Yesterday, Microsoft issued release candidate (RC1) builds for the x64 versions of Windows Server 2003 and Windows XP, both of which are scheduled for release in the first half of 2005. Microsoft declared build 1289 of Windows 2003 x64 Edition and XP Professional x64 Edition as RC1 on Monday.
In recent briefings with Microsoft, executives from the software giant have been effusive in their praise of the x64 platform, which provides 64-bit capabilities, better performance, and complete compatibility with the 32-bit x86 platform that today's PCs use. One of the highlights of the x64 platform, they've said, is that, unlike the Itanium, x64 provides full 32-bit application compatibility and performance, giving customers the best of both worlds.
"Whenever we do performance testing, we run \[various\] industry-standard tests on the previous operating system on the same piece of hardware \[as the x64 OS\]," Iain McDonald, a Microsoft group program manager told me recently. "Our goal was that customers could move to x64 without seeing a penalty in 32-bit application performance. We wanted to eliminate any sort of adoption barrier. We believe we've actually nailed it. The key is that there are some architectural benefits to x64 ... so 32-bit applications run at parity, or better, on x64 \[platforms\] than they do on x86."
One of the other huge advantages of x64 is that it finally shatters the 4GB memory model that 32-bit systems use, letting native 64-bit applications access stunning amounts of RAM. However, even 32-bit applications benefit from this situation when running on x64. McDonald told me that each 32-bit application gets a full 4GB of virtual address space when executing on x64 platforms, up from 2GB on 32-bit systems.
Unlike the recently released 32-bit version of Windows 2003 Service Pack 1 (SP1), the beta releases of Windows 2003 x64 Edition and XP Professional x64 Edition are currently available only to beta testers. However, Microsoft tells me that it will ship the build to MSDN customers and others within the month. Both products are functionally similar to the latest 32-bit versions of each product.
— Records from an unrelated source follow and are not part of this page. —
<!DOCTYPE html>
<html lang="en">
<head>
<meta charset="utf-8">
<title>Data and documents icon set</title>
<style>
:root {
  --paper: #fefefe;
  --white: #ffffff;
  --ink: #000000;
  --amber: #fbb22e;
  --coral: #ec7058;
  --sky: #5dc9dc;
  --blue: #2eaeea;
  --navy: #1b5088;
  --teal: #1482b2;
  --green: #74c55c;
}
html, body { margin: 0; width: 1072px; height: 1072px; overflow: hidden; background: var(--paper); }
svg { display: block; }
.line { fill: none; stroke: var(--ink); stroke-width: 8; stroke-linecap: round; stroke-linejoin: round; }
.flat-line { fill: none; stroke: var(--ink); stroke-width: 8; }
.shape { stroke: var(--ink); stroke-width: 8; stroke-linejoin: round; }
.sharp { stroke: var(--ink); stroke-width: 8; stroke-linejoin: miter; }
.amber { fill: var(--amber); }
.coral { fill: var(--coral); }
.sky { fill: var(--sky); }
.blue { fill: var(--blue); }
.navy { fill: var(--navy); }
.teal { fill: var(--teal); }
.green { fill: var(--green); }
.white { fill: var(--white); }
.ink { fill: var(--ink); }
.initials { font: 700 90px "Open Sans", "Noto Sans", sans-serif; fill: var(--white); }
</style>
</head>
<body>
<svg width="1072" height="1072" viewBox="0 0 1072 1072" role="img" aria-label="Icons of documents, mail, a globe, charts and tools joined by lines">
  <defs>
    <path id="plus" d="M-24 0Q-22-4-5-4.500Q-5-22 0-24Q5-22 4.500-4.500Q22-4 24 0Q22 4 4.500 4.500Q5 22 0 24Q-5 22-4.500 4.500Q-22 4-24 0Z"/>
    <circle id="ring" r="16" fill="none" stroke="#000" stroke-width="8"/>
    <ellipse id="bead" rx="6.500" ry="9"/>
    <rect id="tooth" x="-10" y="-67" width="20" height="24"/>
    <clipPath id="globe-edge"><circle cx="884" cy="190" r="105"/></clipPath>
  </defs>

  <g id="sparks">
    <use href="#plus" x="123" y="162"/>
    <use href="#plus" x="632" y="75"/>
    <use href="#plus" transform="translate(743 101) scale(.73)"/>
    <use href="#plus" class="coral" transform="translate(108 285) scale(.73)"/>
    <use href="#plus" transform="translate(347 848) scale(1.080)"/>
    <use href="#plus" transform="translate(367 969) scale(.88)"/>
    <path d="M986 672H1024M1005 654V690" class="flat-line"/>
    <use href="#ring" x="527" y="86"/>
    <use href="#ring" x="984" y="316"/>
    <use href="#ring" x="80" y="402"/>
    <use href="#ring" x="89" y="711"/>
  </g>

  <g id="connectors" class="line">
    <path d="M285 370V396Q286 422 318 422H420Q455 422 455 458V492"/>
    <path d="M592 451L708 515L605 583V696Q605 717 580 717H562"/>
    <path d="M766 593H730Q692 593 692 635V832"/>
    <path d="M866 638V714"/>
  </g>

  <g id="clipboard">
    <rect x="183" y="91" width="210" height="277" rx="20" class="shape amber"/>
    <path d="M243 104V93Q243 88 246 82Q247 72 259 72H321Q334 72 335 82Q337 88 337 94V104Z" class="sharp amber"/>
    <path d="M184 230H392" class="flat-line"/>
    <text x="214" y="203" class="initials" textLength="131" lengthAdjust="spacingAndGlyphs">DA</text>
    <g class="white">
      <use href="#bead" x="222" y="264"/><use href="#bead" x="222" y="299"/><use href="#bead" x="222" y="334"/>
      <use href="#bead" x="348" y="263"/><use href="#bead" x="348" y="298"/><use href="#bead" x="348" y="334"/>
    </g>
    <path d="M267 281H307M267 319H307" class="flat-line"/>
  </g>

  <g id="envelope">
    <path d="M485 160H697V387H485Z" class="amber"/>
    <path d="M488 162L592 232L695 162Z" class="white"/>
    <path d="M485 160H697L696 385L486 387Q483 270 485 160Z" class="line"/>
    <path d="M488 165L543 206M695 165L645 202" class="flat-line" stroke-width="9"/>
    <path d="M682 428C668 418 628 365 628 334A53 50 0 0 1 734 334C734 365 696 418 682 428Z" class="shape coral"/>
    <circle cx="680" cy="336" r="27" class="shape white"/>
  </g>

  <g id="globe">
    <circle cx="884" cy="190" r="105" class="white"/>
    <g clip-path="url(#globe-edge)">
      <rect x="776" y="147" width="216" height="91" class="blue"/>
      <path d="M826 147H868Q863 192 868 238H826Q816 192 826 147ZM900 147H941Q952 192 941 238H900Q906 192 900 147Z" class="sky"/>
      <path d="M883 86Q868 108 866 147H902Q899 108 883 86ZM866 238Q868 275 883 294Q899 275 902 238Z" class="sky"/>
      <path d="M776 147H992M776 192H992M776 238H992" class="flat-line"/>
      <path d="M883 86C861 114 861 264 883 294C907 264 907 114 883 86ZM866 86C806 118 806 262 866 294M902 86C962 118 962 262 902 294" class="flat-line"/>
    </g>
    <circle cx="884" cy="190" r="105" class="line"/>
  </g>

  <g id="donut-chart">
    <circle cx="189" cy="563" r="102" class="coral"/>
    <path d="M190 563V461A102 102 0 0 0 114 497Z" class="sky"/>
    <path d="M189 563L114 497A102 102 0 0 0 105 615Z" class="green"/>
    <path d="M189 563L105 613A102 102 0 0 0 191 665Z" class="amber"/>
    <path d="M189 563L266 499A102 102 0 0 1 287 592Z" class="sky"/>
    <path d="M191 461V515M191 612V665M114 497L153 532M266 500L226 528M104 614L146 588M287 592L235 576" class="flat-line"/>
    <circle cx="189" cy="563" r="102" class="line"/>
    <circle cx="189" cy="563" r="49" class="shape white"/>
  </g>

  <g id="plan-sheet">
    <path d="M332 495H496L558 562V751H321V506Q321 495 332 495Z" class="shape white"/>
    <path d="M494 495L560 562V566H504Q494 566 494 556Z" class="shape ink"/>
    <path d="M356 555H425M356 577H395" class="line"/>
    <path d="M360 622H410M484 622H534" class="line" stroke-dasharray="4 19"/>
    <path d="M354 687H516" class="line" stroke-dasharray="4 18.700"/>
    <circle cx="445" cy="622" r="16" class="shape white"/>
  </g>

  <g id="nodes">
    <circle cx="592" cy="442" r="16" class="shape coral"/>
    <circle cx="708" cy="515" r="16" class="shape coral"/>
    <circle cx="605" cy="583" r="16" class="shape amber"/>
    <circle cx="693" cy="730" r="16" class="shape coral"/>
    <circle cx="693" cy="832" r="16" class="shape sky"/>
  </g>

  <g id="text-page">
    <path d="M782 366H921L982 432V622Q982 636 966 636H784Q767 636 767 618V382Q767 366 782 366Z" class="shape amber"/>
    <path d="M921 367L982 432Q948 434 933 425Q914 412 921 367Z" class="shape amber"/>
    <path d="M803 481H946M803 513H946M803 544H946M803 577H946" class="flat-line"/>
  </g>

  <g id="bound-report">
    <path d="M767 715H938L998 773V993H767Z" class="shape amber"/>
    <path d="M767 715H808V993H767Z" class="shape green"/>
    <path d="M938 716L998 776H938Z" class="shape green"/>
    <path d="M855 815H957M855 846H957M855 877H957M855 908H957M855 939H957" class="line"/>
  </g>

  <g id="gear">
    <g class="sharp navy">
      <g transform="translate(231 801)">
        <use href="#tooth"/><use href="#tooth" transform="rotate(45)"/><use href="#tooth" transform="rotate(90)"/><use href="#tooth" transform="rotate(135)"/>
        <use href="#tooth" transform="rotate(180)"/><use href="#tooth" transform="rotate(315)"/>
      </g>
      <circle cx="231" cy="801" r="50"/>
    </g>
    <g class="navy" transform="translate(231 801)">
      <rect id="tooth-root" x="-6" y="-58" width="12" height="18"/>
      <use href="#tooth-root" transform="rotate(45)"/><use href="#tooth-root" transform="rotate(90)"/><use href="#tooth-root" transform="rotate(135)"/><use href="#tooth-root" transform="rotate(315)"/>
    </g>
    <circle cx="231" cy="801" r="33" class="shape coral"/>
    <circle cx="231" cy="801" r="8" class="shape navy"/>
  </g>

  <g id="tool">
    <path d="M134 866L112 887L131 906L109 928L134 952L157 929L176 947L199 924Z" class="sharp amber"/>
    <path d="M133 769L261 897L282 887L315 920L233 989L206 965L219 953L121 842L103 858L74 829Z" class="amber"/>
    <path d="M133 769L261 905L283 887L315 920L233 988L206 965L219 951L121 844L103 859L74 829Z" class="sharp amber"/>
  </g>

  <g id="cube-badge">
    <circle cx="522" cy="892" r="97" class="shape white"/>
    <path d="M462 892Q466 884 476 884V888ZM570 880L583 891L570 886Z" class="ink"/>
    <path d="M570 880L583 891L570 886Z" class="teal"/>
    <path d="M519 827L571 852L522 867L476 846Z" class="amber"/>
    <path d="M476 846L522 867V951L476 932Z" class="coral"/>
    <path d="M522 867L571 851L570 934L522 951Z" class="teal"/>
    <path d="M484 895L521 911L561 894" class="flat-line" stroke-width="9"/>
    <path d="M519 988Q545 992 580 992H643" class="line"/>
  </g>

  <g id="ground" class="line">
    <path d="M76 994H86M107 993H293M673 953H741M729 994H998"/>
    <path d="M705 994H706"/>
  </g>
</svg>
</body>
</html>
So, for example, the x64 version of XP will be almost identical to 32-bit XP SP2, whereas the x64 versions of Windows 2003 will include the feature set from Windows 2003 SP1.